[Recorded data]
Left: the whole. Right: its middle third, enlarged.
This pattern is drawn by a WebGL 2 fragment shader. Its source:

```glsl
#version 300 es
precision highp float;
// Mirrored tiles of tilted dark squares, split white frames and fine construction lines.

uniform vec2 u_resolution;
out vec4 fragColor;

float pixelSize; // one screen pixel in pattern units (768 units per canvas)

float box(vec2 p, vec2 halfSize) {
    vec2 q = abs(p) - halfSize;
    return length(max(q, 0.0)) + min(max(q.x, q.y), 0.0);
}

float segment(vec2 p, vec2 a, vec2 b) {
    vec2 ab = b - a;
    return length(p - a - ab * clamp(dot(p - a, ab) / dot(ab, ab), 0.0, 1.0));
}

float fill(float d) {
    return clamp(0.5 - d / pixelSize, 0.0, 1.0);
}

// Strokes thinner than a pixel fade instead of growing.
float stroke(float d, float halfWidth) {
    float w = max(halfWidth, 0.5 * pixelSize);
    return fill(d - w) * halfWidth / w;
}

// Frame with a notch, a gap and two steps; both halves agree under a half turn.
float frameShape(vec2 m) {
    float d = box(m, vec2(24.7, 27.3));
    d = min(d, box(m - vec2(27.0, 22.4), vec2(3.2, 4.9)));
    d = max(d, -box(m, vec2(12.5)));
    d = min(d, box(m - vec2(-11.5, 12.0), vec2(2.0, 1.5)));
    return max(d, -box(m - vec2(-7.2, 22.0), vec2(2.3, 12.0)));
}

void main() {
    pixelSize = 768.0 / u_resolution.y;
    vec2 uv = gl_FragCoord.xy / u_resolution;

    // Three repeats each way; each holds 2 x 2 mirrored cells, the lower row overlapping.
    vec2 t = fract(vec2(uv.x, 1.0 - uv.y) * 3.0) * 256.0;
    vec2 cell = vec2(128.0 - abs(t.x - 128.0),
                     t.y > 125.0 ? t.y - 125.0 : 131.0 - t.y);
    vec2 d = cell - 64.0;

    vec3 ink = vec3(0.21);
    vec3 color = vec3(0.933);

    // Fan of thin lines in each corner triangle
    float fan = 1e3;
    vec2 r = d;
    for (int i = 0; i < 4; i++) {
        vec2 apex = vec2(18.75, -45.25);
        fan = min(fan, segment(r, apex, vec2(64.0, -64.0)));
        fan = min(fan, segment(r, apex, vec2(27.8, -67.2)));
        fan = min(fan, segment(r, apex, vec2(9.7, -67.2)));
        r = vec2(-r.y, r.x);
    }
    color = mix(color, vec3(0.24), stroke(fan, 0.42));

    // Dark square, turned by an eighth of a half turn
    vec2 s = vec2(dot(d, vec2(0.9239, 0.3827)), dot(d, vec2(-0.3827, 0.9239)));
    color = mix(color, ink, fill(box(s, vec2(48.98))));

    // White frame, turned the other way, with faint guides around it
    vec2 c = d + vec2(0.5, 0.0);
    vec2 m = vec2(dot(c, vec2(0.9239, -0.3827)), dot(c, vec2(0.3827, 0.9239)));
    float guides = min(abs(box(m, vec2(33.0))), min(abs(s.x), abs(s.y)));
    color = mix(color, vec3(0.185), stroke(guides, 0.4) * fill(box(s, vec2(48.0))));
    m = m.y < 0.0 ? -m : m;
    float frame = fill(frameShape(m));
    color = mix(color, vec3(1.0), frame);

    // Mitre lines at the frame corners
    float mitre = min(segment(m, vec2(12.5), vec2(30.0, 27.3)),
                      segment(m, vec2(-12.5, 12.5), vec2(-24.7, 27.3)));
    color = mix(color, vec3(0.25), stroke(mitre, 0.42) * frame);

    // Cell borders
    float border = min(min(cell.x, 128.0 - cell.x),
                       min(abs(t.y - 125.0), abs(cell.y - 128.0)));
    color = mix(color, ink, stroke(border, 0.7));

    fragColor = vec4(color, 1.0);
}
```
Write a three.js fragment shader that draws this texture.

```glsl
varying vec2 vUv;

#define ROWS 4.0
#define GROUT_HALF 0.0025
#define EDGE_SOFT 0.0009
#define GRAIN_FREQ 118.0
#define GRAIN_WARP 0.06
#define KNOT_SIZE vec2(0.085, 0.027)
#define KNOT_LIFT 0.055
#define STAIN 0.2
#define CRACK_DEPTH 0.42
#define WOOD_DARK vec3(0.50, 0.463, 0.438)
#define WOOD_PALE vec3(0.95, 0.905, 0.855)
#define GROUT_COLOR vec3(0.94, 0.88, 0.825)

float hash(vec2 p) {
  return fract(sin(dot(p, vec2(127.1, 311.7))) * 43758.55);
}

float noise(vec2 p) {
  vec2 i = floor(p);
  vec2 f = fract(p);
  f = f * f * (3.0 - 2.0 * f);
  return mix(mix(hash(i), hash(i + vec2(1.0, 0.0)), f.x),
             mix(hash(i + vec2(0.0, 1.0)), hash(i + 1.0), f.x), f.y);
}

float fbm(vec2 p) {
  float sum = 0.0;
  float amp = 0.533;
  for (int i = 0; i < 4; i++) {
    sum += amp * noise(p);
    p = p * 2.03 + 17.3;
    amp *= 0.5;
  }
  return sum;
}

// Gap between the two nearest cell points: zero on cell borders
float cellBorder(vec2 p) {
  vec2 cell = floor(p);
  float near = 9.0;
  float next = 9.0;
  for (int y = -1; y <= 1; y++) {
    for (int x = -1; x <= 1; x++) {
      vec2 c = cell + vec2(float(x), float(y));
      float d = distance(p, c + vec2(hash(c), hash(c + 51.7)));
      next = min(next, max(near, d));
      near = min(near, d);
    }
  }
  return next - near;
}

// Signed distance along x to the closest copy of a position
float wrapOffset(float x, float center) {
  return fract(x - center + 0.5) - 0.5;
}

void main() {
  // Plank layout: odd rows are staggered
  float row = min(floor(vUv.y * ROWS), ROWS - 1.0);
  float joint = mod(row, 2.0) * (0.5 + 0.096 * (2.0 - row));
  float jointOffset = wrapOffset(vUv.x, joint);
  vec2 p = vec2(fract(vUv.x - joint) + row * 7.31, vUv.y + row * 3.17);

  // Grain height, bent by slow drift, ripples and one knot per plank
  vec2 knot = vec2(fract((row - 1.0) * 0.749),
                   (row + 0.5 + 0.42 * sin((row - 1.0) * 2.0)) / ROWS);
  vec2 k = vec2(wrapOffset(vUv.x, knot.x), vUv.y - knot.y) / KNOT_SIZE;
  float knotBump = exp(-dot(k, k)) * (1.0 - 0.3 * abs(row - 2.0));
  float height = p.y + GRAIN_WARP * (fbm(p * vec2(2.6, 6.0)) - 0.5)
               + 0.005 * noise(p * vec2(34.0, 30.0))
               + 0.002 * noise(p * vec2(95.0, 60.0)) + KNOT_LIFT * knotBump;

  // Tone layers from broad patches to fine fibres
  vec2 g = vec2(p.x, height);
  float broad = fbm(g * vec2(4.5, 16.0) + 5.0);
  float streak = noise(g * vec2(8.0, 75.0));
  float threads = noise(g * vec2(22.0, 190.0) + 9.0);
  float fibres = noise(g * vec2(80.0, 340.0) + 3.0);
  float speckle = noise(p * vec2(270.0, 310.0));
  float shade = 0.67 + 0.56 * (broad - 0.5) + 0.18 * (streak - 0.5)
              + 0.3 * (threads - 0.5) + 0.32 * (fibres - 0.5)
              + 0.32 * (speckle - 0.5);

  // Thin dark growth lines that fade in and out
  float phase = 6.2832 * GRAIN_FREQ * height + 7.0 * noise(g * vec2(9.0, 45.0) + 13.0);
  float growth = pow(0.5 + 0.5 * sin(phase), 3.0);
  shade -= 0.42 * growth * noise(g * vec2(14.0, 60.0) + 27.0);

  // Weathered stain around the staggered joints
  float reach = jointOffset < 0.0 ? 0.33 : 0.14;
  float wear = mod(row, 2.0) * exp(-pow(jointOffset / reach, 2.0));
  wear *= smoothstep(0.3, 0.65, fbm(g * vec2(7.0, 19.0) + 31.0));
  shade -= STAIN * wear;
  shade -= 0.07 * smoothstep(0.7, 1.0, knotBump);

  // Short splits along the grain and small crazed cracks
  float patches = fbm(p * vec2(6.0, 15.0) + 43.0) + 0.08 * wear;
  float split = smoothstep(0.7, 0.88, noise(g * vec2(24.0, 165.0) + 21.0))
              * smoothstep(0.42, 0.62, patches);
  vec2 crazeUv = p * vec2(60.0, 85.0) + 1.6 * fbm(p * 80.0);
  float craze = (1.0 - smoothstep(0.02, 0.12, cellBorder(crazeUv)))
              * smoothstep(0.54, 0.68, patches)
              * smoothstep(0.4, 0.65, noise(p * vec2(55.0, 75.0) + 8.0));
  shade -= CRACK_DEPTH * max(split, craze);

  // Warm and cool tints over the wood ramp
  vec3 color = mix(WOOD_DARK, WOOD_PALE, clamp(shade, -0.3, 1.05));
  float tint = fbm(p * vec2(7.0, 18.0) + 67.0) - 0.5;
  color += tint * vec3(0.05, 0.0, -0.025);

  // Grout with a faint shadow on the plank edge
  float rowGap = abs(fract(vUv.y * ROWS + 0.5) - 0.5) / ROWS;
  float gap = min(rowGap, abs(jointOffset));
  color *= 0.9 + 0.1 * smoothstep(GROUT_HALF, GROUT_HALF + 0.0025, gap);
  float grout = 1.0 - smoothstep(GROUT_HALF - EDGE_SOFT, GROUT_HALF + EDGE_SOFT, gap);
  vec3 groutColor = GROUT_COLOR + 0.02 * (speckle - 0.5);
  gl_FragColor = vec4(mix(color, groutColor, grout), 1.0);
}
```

- _About this exercise_
List every line above that holds the word "return".

- _Reply to the task_
    return length(max(q, 0.0)) + min(max(q.x, q.y), 0.0);
    return length(p - a - ab * clamp(dot(p - a, ab) / dot(ab, ab), 0.0, 1.0));
    return clamp(0.5 - d / pixelSize, 0.0, 1.0);
    return fill(d - w) * halfWidth / w;
    return max(d, -box(m - vec2(-7.2, 22.0), vec2(2.3, 12.0)));
  return fract(sin(dot(p, vec2(127.1, 311.7))) * 43758.55);
  return mix(mix(hash(i), hash(i + vec2(1.0, 0.0)), f.x),
  return sum;
  return next - near;
  return fract(x - center + 0.5) - 0.5;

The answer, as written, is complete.